From the first line to the last, set down the data exactly as given.
====== Available records
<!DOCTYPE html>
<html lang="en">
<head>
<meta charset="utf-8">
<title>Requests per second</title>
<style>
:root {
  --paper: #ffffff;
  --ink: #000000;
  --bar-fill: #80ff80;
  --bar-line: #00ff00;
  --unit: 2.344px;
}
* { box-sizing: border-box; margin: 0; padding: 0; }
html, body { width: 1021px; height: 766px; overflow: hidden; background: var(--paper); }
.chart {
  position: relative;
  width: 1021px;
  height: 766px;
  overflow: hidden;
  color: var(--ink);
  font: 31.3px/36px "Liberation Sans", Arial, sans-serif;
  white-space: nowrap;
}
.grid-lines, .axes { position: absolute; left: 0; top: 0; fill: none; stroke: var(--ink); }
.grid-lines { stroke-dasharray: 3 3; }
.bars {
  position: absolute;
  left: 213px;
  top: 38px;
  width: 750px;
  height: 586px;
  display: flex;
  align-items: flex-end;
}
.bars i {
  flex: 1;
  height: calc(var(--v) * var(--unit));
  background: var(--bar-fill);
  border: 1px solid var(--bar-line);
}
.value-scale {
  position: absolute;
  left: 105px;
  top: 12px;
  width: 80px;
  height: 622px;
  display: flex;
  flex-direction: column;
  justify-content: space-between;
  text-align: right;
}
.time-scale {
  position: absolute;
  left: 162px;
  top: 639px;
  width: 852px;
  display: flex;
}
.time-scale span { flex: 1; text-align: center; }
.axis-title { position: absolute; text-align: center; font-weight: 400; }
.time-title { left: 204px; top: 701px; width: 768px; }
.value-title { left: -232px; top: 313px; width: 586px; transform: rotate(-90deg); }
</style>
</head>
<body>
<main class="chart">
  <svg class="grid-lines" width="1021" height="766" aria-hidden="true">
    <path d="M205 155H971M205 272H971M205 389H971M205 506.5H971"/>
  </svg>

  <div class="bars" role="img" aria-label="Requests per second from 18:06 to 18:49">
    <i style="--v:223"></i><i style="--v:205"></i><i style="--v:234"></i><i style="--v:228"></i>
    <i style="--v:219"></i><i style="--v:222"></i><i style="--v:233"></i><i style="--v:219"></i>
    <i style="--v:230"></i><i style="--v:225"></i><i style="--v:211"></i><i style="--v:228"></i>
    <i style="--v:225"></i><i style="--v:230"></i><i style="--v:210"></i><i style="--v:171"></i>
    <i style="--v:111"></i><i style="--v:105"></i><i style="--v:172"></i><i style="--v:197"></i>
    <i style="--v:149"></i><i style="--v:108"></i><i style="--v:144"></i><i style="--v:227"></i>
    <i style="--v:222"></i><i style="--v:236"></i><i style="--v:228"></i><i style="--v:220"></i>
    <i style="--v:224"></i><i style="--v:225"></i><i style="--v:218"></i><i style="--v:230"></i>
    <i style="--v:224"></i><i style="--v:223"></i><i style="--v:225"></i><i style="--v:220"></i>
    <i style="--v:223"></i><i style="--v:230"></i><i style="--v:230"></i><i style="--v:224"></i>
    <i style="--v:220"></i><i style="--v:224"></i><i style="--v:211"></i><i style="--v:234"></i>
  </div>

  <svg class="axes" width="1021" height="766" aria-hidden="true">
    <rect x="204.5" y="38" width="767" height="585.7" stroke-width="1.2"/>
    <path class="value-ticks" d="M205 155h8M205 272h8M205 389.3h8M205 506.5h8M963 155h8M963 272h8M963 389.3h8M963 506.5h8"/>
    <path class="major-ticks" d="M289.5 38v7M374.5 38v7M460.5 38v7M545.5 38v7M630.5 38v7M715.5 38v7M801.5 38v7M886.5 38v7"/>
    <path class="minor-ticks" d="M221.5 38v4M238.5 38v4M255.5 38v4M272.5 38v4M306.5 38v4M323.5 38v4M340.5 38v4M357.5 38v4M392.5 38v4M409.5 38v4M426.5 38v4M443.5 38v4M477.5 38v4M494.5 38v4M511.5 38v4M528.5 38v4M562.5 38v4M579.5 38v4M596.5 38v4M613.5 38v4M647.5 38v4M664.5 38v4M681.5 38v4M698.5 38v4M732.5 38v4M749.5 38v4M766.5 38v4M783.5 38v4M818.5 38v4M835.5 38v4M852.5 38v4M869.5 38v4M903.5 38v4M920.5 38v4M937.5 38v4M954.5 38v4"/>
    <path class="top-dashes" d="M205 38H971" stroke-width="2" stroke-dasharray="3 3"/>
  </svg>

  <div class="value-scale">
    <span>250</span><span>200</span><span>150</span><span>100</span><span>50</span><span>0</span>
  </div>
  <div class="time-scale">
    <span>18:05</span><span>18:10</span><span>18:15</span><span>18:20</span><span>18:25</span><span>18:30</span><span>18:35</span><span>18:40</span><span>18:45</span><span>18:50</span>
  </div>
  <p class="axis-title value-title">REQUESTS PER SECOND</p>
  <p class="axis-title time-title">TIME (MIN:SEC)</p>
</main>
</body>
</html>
============
* Reply
<!DOCTYPE html>
<html lang="en">
<head>
<meta charset="utf-8">
<title>Requests per second</title>
<style>
:root {
  --paper: #ffffff;
  --ink: #000000;
  --bar-fill: #80ff80;
  --bar-line: #00ff00;
  --unit: 2.344px;
}
* { box-sizing: border-box; margin: 0; padding: 0; }
html, body { width: 1021px; height: 766px; overflow: hidden; background: var(--paper); }
.chart {
  position: relative;
  width: 1021px;
  height: 766px;
  overflow: hidden;
  color: var(--ink);
  font: 31.3px/36px "Liberation Sans", Arial, sans-serif;
  white-space: nowrap;
}
.grid-lines, .axes { position: absolute; left: 0; top: 0; fill: none; stroke: var(--ink); }
.grid-lines { stroke-dasharray: 3 3; }
.bars {
  position: absolute;
  left: 213px;
  top: 38px;
  width: 750px;
  height: 586px;
  display: flex;
  align-items: flex-end;
}
.bars i {
  flex: 1;
  height: calc(var(--v) * var(--unit));
  background: var(--bar-fill);
  border: 1px solid var(--bar-line);
}
.value-scale {
  position: absolute;
  left: 105px;
  top: 12px;
  width: 80px;
  height: 622px;
  display: flex;
  flex-direction: column;
  justify-content: space-between;
  text-align: right;
}
.time-scale {
  position: absolute;
  left: 162px;
  top: 639px;
  width: 852px;
  display: flex;
}
.time-scale span { flex: 1; text-align: center; }
.axis-title { position: absolute; text-align: center; font-weight: 400; }
.time-title { left: 204px; top: 701px; width: 768px; }
.value-title { left: -232px; top: 313px; width: 586px; transform: rotate(-90deg); }
</style>
</head>
<body>
<main class="chart">
  <svg class="grid-lines" width="1021" height="766" aria-hidden="true">
    <path d="M205 155H971M205 272H971M205 389H971M205 506.5H971"/>
  </svg>

  <div class="bars" role="img" aria-label="Requests per second from 18:06 to 18:49">
    <i style="--v:223"></i><i style="--v:205"></i><i style="--v:234"></i><i style="--v:228"></i>
    <i style="--v:219"></i><i style="--v:222"></i><i style="--v:233"></i><i style="--v:219"></i>
    <i style="--v:230"></i><i style="--v:225"></i><i style="--v:211"></i><i style="--v:228"></i>
    <i style="--v:225"></i><i style="--v:230"></i><i style="--v:210"></i><i style="--v:171"></i>
    <i style="--v:111"></i><i style="--v:105"></i><i style="--v:172"></i><i style="--v:197"></i>
    <i style="--v:149"></i><i style="--v:108"></i><i style="--v:144"></i><i style="--v:227"></i>
    <i style="--v:222"></i><i style="--v:236"></i><i style="--v:228"></i><i style="--v:220"></i>
    <i style="--v:224"></i><i style="--v:225"></i><i style="--v:218"></i><i style="--v:230"></i>
    <i style="--v:224"></i><i style="--v:223"></i><i style="--v:225"></i><i style="--v:220"></i>
    <i style="--v:223"></i><i style="--v:230"></i><i style="--v:230"></i><i style="--v:224"></i>
    <i style="--v:220"></i><i style="--v:224"></i><i style="--v:211"></i><i style="--v:234"></i>
  </div>

  <svg class="axes" width="1021" height="766" aria-hidden="true">
    <rect x="204.5" y="38" width="767" height="585.7" stroke-width="1.2"/>
    <path class="value-ticks" d="M205 155h8M205 272h8M205 389.3h8M205 506.5h8M963 155h8M963 272h8M963 389.3h8M963 506.5h8"/>
    <path class="major-ticks" d="M289.5 38v7M374.5 38v7M460.5 38v7M545.5 38v7M630.5 38v7M715.5 38v7M801.5 38v7M886.5 38v7"/>
    <path class="minor-ticks" d="M221.5 38v4M238.5 38v4M255.5 38v4M272.5 38v4M306.5 38v4M323.5 38v4M340.5 38v4M357.5 38v4M392.5 38v4M409.5 38v4M426.5 38v4M443.5 38v4M477.5 38v4M494.5 38v4M511.5 38v4M528.5 38v4M562.5 38v4M579.5 38v4M596.5 38v4M613.5 38v4M647.5 38v4M664.5 38v4M681.5 38v4M698.5 38v4M732.5 38v4M749.5 38v4M766.5 38v4M783.5 38v4M818.5 38v4M835.5 38v4M852.5 38v4M869.5 38v4M903.5 38v4M920.5 38v4M937.5 38v4M954.5 38v4"/>
    <path class="top-dashes" d="M205 38H971" stroke-width="2" stroke-dasharray="3 3"/>
  </svg>

  <div class="value-scale">
    <span>250</span><span>200</span><span>150</span><span>100</span><span>50</span><span>0</span>
  </div>
  <div class="time-scale">
    <span>18:05</span><span>18:10</span><span>18:15</span><span>18:20</span><span>18:25</span><span>18:30</span><span>18:35</span><span>18:40</span><span>18:45</span><span>18:50</span>
  </div>
  <p class="axis-title value-title">REQUESTS PER SECOND</p>
  <p class="axis-title time-title">TIME (MIN:SEC)</p>
</main>
</body>
</html>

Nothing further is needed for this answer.